WORK INSTRUCTIONS.
Search the entries below for "green" and copy each matching line.

DATA FOR THIS EXERCISE.
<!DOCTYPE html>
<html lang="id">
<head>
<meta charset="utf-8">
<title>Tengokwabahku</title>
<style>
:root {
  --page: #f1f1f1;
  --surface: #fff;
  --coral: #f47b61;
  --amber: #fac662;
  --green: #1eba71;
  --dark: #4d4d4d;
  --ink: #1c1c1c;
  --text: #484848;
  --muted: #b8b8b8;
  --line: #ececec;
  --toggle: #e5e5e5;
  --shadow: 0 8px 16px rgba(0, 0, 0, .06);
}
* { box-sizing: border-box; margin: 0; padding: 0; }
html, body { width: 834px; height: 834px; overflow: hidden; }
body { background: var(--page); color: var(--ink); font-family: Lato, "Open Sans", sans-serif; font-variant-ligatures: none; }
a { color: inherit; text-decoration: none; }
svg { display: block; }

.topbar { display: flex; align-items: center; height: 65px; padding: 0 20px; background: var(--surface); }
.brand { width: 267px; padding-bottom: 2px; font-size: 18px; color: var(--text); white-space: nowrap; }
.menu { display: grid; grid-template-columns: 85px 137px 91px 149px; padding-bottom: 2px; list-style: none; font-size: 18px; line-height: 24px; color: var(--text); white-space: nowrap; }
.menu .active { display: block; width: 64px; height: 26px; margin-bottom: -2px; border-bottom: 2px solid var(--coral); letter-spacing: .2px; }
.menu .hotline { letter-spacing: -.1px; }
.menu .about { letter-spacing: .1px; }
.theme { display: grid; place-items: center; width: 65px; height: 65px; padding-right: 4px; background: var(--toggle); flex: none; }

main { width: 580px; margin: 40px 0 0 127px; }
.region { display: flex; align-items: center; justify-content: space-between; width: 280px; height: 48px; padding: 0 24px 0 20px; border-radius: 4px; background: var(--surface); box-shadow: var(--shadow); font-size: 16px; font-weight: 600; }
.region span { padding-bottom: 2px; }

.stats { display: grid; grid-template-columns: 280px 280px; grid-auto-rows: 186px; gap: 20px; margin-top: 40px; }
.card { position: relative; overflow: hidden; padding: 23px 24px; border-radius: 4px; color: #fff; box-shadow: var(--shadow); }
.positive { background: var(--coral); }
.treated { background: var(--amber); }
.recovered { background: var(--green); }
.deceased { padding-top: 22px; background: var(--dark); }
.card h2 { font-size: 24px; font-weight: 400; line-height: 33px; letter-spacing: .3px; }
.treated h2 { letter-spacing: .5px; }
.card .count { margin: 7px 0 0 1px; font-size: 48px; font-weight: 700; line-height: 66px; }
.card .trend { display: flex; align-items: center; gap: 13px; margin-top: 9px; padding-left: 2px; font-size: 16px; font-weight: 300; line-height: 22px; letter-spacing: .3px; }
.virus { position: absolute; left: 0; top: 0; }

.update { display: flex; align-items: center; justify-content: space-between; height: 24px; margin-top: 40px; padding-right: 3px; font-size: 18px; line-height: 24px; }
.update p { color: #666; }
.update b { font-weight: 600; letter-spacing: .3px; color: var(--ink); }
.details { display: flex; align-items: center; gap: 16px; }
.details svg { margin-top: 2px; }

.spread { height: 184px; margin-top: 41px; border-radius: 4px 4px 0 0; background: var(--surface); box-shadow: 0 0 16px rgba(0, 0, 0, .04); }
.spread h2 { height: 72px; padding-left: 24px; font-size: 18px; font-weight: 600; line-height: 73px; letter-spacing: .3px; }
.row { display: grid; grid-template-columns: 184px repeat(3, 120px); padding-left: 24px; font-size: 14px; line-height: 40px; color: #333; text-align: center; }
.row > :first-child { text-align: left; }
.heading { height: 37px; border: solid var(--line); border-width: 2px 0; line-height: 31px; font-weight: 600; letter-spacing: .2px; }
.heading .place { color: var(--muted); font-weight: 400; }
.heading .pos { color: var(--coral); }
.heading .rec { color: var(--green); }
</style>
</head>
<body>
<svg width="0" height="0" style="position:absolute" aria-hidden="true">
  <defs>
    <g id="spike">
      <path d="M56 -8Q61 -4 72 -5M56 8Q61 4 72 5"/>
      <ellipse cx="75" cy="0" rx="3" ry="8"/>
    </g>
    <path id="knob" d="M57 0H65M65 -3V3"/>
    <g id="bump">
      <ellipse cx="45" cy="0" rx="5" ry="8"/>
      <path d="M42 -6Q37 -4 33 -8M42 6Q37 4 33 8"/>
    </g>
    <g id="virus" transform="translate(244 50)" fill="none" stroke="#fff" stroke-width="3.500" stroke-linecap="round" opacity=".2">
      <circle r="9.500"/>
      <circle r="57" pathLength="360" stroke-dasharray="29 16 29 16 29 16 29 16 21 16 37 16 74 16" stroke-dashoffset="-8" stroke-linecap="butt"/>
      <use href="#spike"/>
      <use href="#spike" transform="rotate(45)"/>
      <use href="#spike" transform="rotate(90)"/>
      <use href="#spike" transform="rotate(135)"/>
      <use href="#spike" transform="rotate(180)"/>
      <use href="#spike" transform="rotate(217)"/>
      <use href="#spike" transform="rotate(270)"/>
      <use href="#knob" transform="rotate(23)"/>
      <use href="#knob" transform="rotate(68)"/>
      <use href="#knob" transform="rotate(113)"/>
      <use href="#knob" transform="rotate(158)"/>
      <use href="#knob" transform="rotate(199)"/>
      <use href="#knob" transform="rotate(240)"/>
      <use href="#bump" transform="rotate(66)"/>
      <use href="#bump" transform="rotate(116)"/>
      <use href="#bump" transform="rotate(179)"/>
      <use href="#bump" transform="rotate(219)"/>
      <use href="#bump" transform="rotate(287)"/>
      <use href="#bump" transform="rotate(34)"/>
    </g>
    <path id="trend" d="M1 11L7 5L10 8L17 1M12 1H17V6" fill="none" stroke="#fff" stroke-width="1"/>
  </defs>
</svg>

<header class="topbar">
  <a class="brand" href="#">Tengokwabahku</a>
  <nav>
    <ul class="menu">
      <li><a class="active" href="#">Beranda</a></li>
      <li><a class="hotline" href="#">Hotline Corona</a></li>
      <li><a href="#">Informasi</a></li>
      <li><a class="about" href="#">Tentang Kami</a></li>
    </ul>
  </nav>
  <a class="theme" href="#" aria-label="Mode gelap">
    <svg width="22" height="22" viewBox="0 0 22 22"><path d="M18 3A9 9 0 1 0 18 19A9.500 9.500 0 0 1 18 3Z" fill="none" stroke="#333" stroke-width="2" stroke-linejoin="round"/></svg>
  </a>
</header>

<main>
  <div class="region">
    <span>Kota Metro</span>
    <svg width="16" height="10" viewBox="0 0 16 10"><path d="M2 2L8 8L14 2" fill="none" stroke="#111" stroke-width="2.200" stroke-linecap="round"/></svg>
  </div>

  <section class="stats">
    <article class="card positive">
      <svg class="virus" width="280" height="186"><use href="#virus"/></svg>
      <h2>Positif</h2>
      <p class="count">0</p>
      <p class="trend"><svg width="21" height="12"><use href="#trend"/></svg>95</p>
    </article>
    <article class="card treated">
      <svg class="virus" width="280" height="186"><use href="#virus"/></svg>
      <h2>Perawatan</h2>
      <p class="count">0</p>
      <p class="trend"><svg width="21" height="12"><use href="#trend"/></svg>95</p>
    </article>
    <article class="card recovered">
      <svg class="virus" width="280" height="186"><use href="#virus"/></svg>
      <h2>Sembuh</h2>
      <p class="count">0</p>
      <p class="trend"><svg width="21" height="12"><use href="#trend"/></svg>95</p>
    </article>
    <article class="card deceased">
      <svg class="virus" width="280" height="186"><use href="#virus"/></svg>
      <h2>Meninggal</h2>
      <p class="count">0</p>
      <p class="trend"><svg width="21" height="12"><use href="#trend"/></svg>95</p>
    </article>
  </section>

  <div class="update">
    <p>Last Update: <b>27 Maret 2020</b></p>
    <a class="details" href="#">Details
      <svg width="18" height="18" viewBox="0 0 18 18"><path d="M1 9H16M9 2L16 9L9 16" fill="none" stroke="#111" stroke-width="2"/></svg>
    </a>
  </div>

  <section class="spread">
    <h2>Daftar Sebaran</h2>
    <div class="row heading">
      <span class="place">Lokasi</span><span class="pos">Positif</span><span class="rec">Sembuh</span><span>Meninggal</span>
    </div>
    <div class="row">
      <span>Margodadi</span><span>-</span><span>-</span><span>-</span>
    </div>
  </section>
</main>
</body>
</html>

RESULT OF THIS EXERCISE.
  --green: #1eba71;
.recovered { background: var(--green); }
.heading .rec { color: var(--green); }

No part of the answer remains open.